Tomb Raider and The Danish Girl star Alicia Vikander has lent her voice to big-canvas documentary Anthropocene: The Human Epoch, which will get its world premiere this week at the Toronto Film Festival.
The science-themed doc, from filmmakers Jennifer Baichwal and Nicholas de Pencier and photographer Edward Burtynsky, contends that human impact on the planet means we have entered a new geological era.
The Toronto-based trio travelled to six of seven continents and 20 countries (the project was entirely carbon offset), documenting evidence of human domination, from concrete seawalls that cover 60% of China’s mainland coast to potash mines in Russia’s Ural Mountains, and marble quarries in Italy to surreal phosphate tailings ponds in Florida.
The film is in English, Russian, Italian, German, Mandarin and Cantonese with English subtitles. Pic is being released in Canada by Mongrel Media. Seville International is handling international sales.
“Alicia’s exceptional voice, and her considerable talent in knowing how to use it, has elevated our film enormously and brings a beauty and hope to the narration that is crucial. We are deeply honored by her participation,” Baichwal said.
The film is part of The Anthropocene Project, which also includes exhibitions, VR and books.

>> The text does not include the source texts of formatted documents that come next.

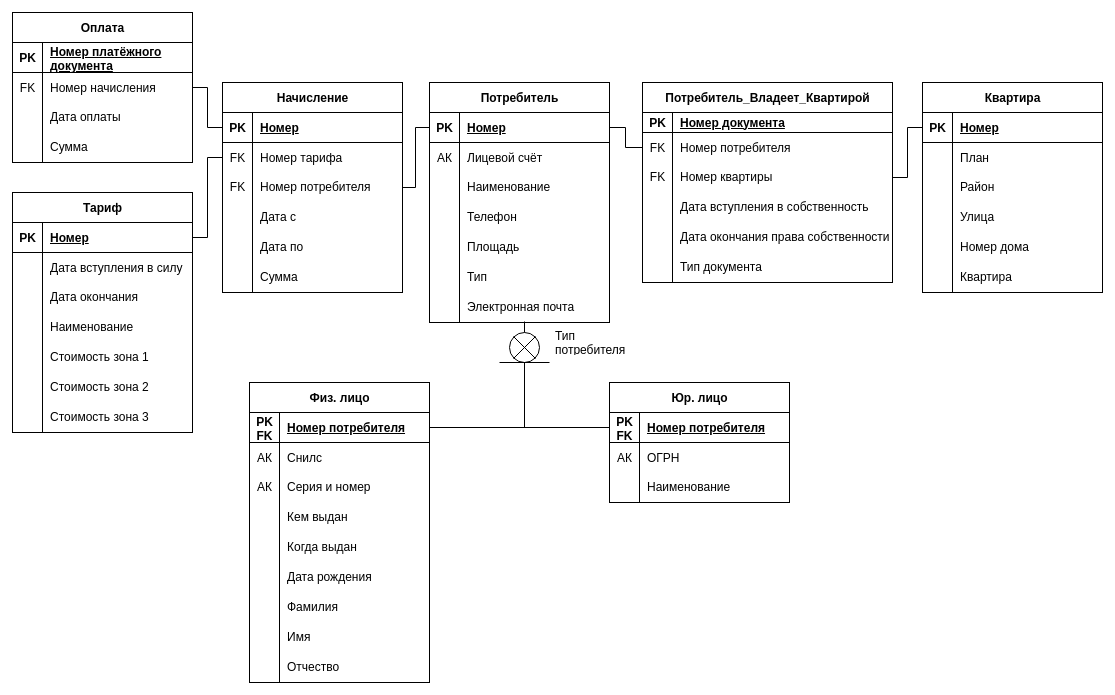
<!DOCTYPE html>
<html lang="ru">
<head>
<meta charset="utf-8">
<title>Схема данных</title>
<style>
:root { --paper: #fff; --ink: #000; --row: 30px; --key: 30px; }
* { box-sizing: border-box; margin: 0; padding: 0; }
body { width: 1115px; height: 695px; overflow: hidden; background: var(--paper); }
.diagram { position: relative; width: 1115px; height: 695px; overflow: hidden; color: var(--ink); font: 12px/14px "Liberation Sans", Arial, sans-serif; }
.links { position: absolute; left: 0; top: 0; fill: none; stroke: var(--ink); stroke-width: 1; }
.entity { position: absolute; width: 181px; border: 1px solid var(--ink); background: var(--paper); }
.entity h2 { display: flex; align-items: center; justify-content: center; height: 29px; font-size: 12px; font-weight: 700; white-space: nowrap; }
.row { display: grid; grid-template-columns: var(--key) 1fr; height: var(--row); }
.row dt, .row dd { display: flex; align-items: center; }
.row dt { justify-content: center; text-align: center; border-right: 1px solid var(--ink); }
.row dd { padding-left: 7px; white-space: nowrap; }
.primary { border-top: 1px solid var(--ink); font-weight: 700; overflow: hidden; }
.primary dd { text-decoration: underline; }
.primary + .row { border-top: 1px solid var(--ink); }
.primary .two-line { align-items: flex-start; padding-top: 2px; white-space: normal; }
.compact { height: 20px; }
.payment { left: 12px; top: 12px; }
.tariff { left: 12px; top: 192px; }
.charge { left: 222px; top: 82px; }
.consumer { left: 429px; top: 82px; }
.ownership { left: 642px; top: 82px; width: 251px; }
.flat { left: 922px; top: 82px; }
.person { left: 249px; top: 382px; }
.company { left: 609px; top: 382px; }
.category-label { position: absolute; left: 555px; top: 329px; width: 80px; height: 26px; overflow: hidden; }
</style>
</head>
<body>
<main class="diagram">
  <section class="entity payment">
    <h2>Оплата</h2>
    <dl>
      <div class="row primary"><dt>PK</dt><dd class="two-line">Номер платёжного<br>документа</dd></div>
      <div class="row"><dt>FK</dt><dd>Номер начисления</dd></div>
      <div class="row"><dt></dt><dd>Дата оплаты</dd></div>
      <div class="row"><dt></dt><dd>Сумма</dd></div>
    </dl>
  </section>

  <section class="entity tariff">
    <h2>Тариф</h2>
    <dl>
      <div class="row primary"><dt>PK</dt><dd>Номер</dd></div>
      <div class="row"><dt></dt><dd>Дата вступления в силу</dd></div>
      <div class="row"><dt></dt><dd>Дата окончания</dd></div>
      <div class="row"><dt></dt><dd>Наименование</dd></div>
      <div class="row"><dt></dt><dd>Стоимость зона 1</dd></div>
      <div class="row"><dt></dt><dd>Стоимость зона 2</dd></div>
      <div class="row"><dt></dt><dd>Стоимость зона 3</dd></div>
    </dl>
  </section>

  <section class="entity charge">
    <h2>Начисление</h2>
    <dl>
      <div class="row primary"><dt>PK</dt><dd>Номер</dd></div>
      <div class="row"><dt>FK</dt><dd>Номер тарифа</dd></div>
      <div class="row"><dt>FK</dt><dd>Номер потребителя</dd></div>
      <div class="row"><dt></dt><dd>Дата с</dd></div>
      <div class="row"><dt></dt><dd>Дата по</dd></div>
      <div class="row"><dt></dt><dd>Сумма</dd></div>
    </dl>
  </section>

  <section class="entity consumer">
    <h2>Потребитель</h2>
    <dl>
      <div class="row primary"><dt>PK</dt><dd>Номер</dd></div>
      <div class="row"><dt>АК</dt><dd>Лицевой счёт</dd></div>
      <div class="row"><dt></dt><dd>Наименование</dd></div>
      <div class="row"><dt></dt><dd>Телефон</dd></div>
      <div class="row"><dt></dt><dd>Площадь</dd></div>
      <div class="row"><dt></dt><dd>Тип</dd></div>
      <div class="row"><dt></dt><dd>Электронная почта</dd></div>
    </dl>
  </section>

  <section class="entity ownership">
    <h2>Потребитель_Владеет_Квартирой</h2>
    <dl>
      <div class="row primary compact"><dt>PK</dt><dd>Номер документа</dd></div>
      <div class="row"><dt>FK</dt><dd>Номер потребителя</dd></div>
      <div class="row"><dt>FK</dt><dd>Номер квартиры</dd></div>
      <div class="row"><dt></dt><dd>Дата вступления в собственность</dd></div>
      <div class="row"><dt></dt><dd>Дата окончания права собственности</dd></div>
      <div class="row"><dt></dt><dd>Тип документа</dd></div>
    </dl>
  </section>

  <section class="entity flat">
    <h2>Квартира</h2>
    <dl>
      <div class="row primary"><dt>PK</dt><dd>Номер</dd></div>
      <div class="row"><dt></dt><dd>План</dd></div>
      <div class="row"><dt></dt><dd>Район</dd></div>
      <div class="row"><dt></dt><dd>Улица</dd></div>
      <div class="row"><dt></dt><dd>Номер дома</dd></div>
      <div class="row"><dt></dt><dd>Квартира</dd></div>
    </dl>
  </section>

  <section class="entity person">
    <h2>Физ. лицо</h2>
    <dl>
      <div class="row primary"><dt class="two-line">PK<br>FK</dt><dd>Номер потребителя</dd></div>
      <div class="row"><dt>АК</dt><dd>Снилс</dd></div>
      <div class="row"><dt>АК</dt><dd>Серия и номер</dd></div>
      <div class="row"><dt></dt><dd>Кем выдан</dd></div>
      <div class="row"><dt></dt><dd>Когда выдан</dd></div>
      <div class="row"><dt></dt><dd>Дата рождения</dd></div>
      <div class="row"><dt></dt><dd>Фамилия</dd></div>
      <div class="row"><dt></dt><dd>Имя</dd></div>
      <div class="row"><dt></dt><dd>Отчество</dd></div>
    </dl>
  </section>

  <section class="entity company">
    <h2>Юр. лицо</h2>
    <dl>
      <div class="row primary"><dt class="two-line">PK<br>FK</dt><dd>Номер потребителя</dd></div>
      <div class="row"><dt>АК</dt><dd>ОГРН</dd></div>
      <div class="row"><dt></dt><dd>Наименование</dd></div>
    </dl>
  </section>

  <p class="category-label">Тип<br>потребителя</p>

  <svg class="links" width="1115" height="695" viewBox="0 0 1115 695" aria-hidden="true">
    <g transform="translate(0.5 0.5)">
      <polyline points="192,87 207,87 207,127 222,127"/>
      <polyline points="192,237 207,237 207,157 222,157"/>
      <polyline points="402,187 415,187 415,127 429,127"/>
      <polyline points="609,127 625,127 625,147 642,147"/>
      <polyline points="892,177 907,177 907,127 922,127"/>
      <g id="category">
        <line x1="524" y1="321" x2="524" y2="332"/>
        <circle cx="524" cy="347" r="15"/>
        <path d="M513 336L535 358M535 336L513 358"/>
        <line x1="499" y1="362" x2="549" y2="362"/>
        <line x1="524" y1="362" x2="524" y2="427"/>
        <line x1="429" y1="427" x2="609" y2="427"/>
      </g>
    </g>
  </svg>
</main>
</body>
</html>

It is the third in a trilogy of films that also include Manufactured Landscapesand Watermark.
Vikander recently wrapped shooting on the Wash Westmoreland thriller Earthquake Bird.